Official: US ‘Won’t Insist’ on Two-State Solution in Middle East

On Eve on Netanyahu Visit, US Suggests Major Shift in Stance

The US has made a long-standing point of reiterating its support for the two-state solution in the Middle East, to the point that Israeli Prime Minister Benjamin Netanyahu’s disavowal of the policy during the last election was seen as a huge threat to US-Israel relations, and one which required multiple comments on both sides.

Netanyahu is set to visit President Trump tomorrow, and on the eve of that meeting White House officials are hinting at a huge policy shift, with one official saying that they “won’t insist” on the idea of a two-state solution in the Middle East in the future.

Administration officials haven’t issued a statement on this as a matter of formal policy, but the fact that a White House official is telling the press that the US goal is peace as a general notion, and that they are no longer insisting on an independent Palestinian state as part of that peace, is huge in and of itself.
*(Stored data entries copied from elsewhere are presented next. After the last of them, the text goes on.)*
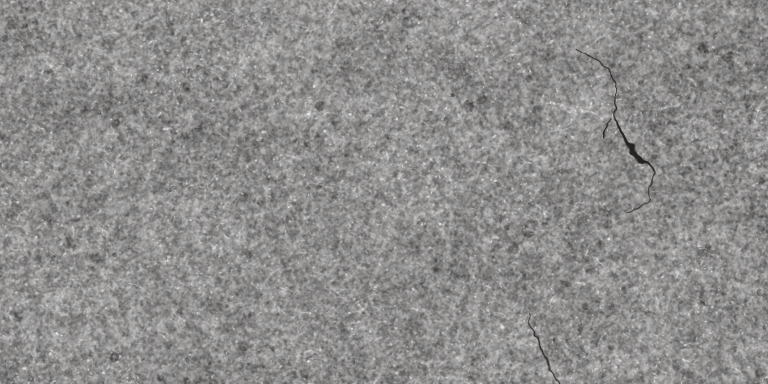
This texture is drawn by a WebGL 2 fragment shader. Its source:

```glsl
#version 300 es
precision highp float;

#define BASE_GREY 0.557
#define GRAIN_GAIN 1.0
#define PEBBLE_DEPTH 0.13
#define CHIP_DEPTH 0.09
#define FLECK_GAIN 0.17
#define SPECK_GAIN 0.22
#define CRACK_GREY vec3(0.12, 0.11, 0.105)
#define WARM_TINT vec3(0.003, -0.001, -0.003)

uniform vec2 u_resolution;
out vec4 fragColor;

vec2 hash2(vec2 p) {
    vec3 q = fract(vec3(p.xyx) * vec3(0.1031, 0.1030, 0.0973));
    q += dot(q, q.yzx + 33.33);
    return fract((q.xx + q.yz) * q.zy);
}

float noise(vec2 p) {
    vec2 i = floor(p), f = fract(p);
    f = f * f * (3.0 - 2.0 * f);
    vec2 e = vec2(0.0, 1.0);
    return mix(mix(hash2(i).x, hash2(i + e.yx).x, f.x),
               mix(hash2(i + e.xy).x, hash2(i + e.yy).x, f.x), f.y);
}

mat2 rotation(float a) {
    return mat2(cos(a), sin(a), -sin(a), cos(a));
}

// Fine mineral grain over broad, slightly horizontal clouding
float grain(vec2 p) {
    float v = 0.07 * (noise(p * vec2(4.0, 11.0)) - 0.5);
    v += 0.07 * (noise(p * 25.0 + 7.0) - 0.5);
    v += 0.13 * (noise(rotation(0.5) * p * 62.0 + 40.0) - 0.5);
    v += 0.20 * (noise(rotation(1.1) * p * 125.0 + 90.0) - 0.5);
    v += 0.15 * (noise(rotation(0.3) * p * 215.0 + 150.0) - 0.5);
    return v;
}

// Scattered rounded inclusions, gathered in loose groups
float pebbles(vec2 p, float freq, float density, float px) {
    vec2 g = p * freq, cell = floor(g);
    float soft = 0.03 + px * freq * 0.7, cover = 0.0;
    for (int j = -1; j <= 1; j++)
    for (int i = -1; i <= 1; i++) {
        vec2 id = cell + vec2(i, j);
        vec2 r = hash2(id + freq), s = hash2(id + freq + 71.0), t = hash2(id + freq + 133.0);
        float group = smoothstep(0.2, 0.85, noise(id * 6.0 / freq + 3.0));
        vec2 d = rotation(6.28 * t.x) * (g - id - 0.15 - 0.7 * r);
        d.y *= 1.0 + 0.6 * s.x;
        float radius = mix(0.14, 0.42, s.y * s.y);
        float keep = step(t.y, density * (0.35 + 1.3 * group));
        float shape = smoothstep(soft, -soft, length(d) - radius);
        cover = max(cover, keep * shape * mix(0.45, 1.0, fract(r.x * 7.0)));
    }
    return cover;
}

// Thin, gently bent pale shards
float flecks(vec2 p, float freq, float density, float px) {
    vec2 g = p * freq, cell = floor(g);
    float soft = px * freq * 0.8, cover = 0.0;
    for (int j = -1; j <= 1; j++)
    for (int i = -1; i <= 1; i++) {
        vec2 id = cell + vec2(i, j);
        vec2 r = hash2(id + freq + 17.0), s = hash2(id + freq + 211.0), t = hash2(id + freq + 307.0);
        float angle = (s.x - 0.5) * (0.8 + 2.3 * s.y);
        vec2 d = rotation(angle) * (g - id - r);
        d.y += (t.x - 0.5) * 1.2 * d.x * d.x;
        float halfLength = mix(0.1, 0.48, s.y);
        float dist = length(vec2(max(abs(d.x) - halfLength, 0.0), d.y));
        float width = freq * mix(0.0006, 0.0025, t.x * t.x);
        float shape = smoothstep(width + soft, width - soft, dist);
        cover = max(cover, step(t.y, density) * shape * mix(0.4, 1.0, r.y));
    }
    return cover;
}

// Tapered stroke; z holds the half width at each end
float stroke(vec2 p, vec3 a, vec3 b, float px) {
    vec2 along = b.xy - a.xy;
    float h = clamp(dot(p - a.xy, along) / dot(along, along), 0.0, 1.0);
    float dist = length(p - a.xy - along * h) - mix(a.z, b.z, h);
    return smoothstep(px, -px, dist);
}

float cracks(vec2 p, float px) {
    p += 0.014 * (vec2(noise(p * 32.0), noise(p * 32.0 + 50.0)) - 0.5);
    p += 0.007 * (vec2(noise(p * 85.0), noise(p * 85.0 + 50.0)) - 0.5);
    vec3 upper[8] = vec3[8](
        vec3(1.505, 0.87, 0.0008), vec3(1.588, 0.82, 0.0015), vec3(1.61, 0.766, 0.0015),
        vec3(1.594, 0.70, 0.002), vec3(1.654, 0.597, 0.0065), vec3(1.706, 0.552, 0.0015),
        vec3(1.693, 0.48, 0.001), vec3(1.635, 0.445, 0.0006));
    vec3 lower[4] = vec3[4](
        vec3(1.372, 0.18, 0.0006), vec3(1.393, 0.128, 0.0018),
        vec3(1.427, 0.05, 0.0018), vec3(1.462, -0.01, 0.001));
    float cover = 0.0;
    for (int i = 0; i < 7; i++) cover = max(cover, stroke(p, upper[i], upper[i + 1], px));
    for (int i = 0; i < 3; i++) cover = max(cover, stroke(p, lower[i], lower[i + 1], px));
    // Short spur beside the main crack
    return max(cover, stroke(p, vec3(1.57, 0.645, 0.003), vec3(1.585, 0.69, 0.001), px));
}

void main() {
    vec2 p = gl_FragCoord.xy / u_resolution.y;
    float px = 1.0 / u_resolution.y;
    vec2 warped = p + 0.007 * (vec2(noise(p * 75.0), noise(p * 75.0 + 31.0)) - 0.5);

    float grey = BASE_GREY + GRAIN_GAIN * grain(p);
    grey -= PEBBLE_DEPTH * pebbles(warped, 26.0, 0.34, px);
    grey -= CHIP_DEPTH * pebbles(warped, 58.0, 0.3, px);

    // Pale shards and specks, broken up by the grain
    float broken = smoothstep(0.15, 0.65, noise(p * 110.0 + 12.0));
    float shards = max(flecks(warped, 15.0, 0.4, px), flecks(warped, 31.0, 0.32, px));
    grey += FLECK_GAIN * shards * mix(0.35, 1.0, broken);
    grey += SPECK_GAIN * pebbles(warped + 5.0, 95.0, 0.13, px);

    vec3 colour = vec3(clamp(grey, 0.25, 0.92)) + WARM_TINT;
    colour = mix(colour, CRACK_GREY, 0.93 * cracks(p, px));
    fragColor = vec4(colour, 1.0);
}
```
Israel is likely to tread carefully on this suggestion at first, since it isn’t a formal policy statement yet, but members of the nation’s far-right government who believe Trump is going to allow them wholesale annexation of Palestinian lands for Jewish settlements may be expected to start agitating for new Israeli government policies based on the assumption that the comment represents the end of US interest in the peace process.

Author: Jason Ditz

Jason Ditz is news editor of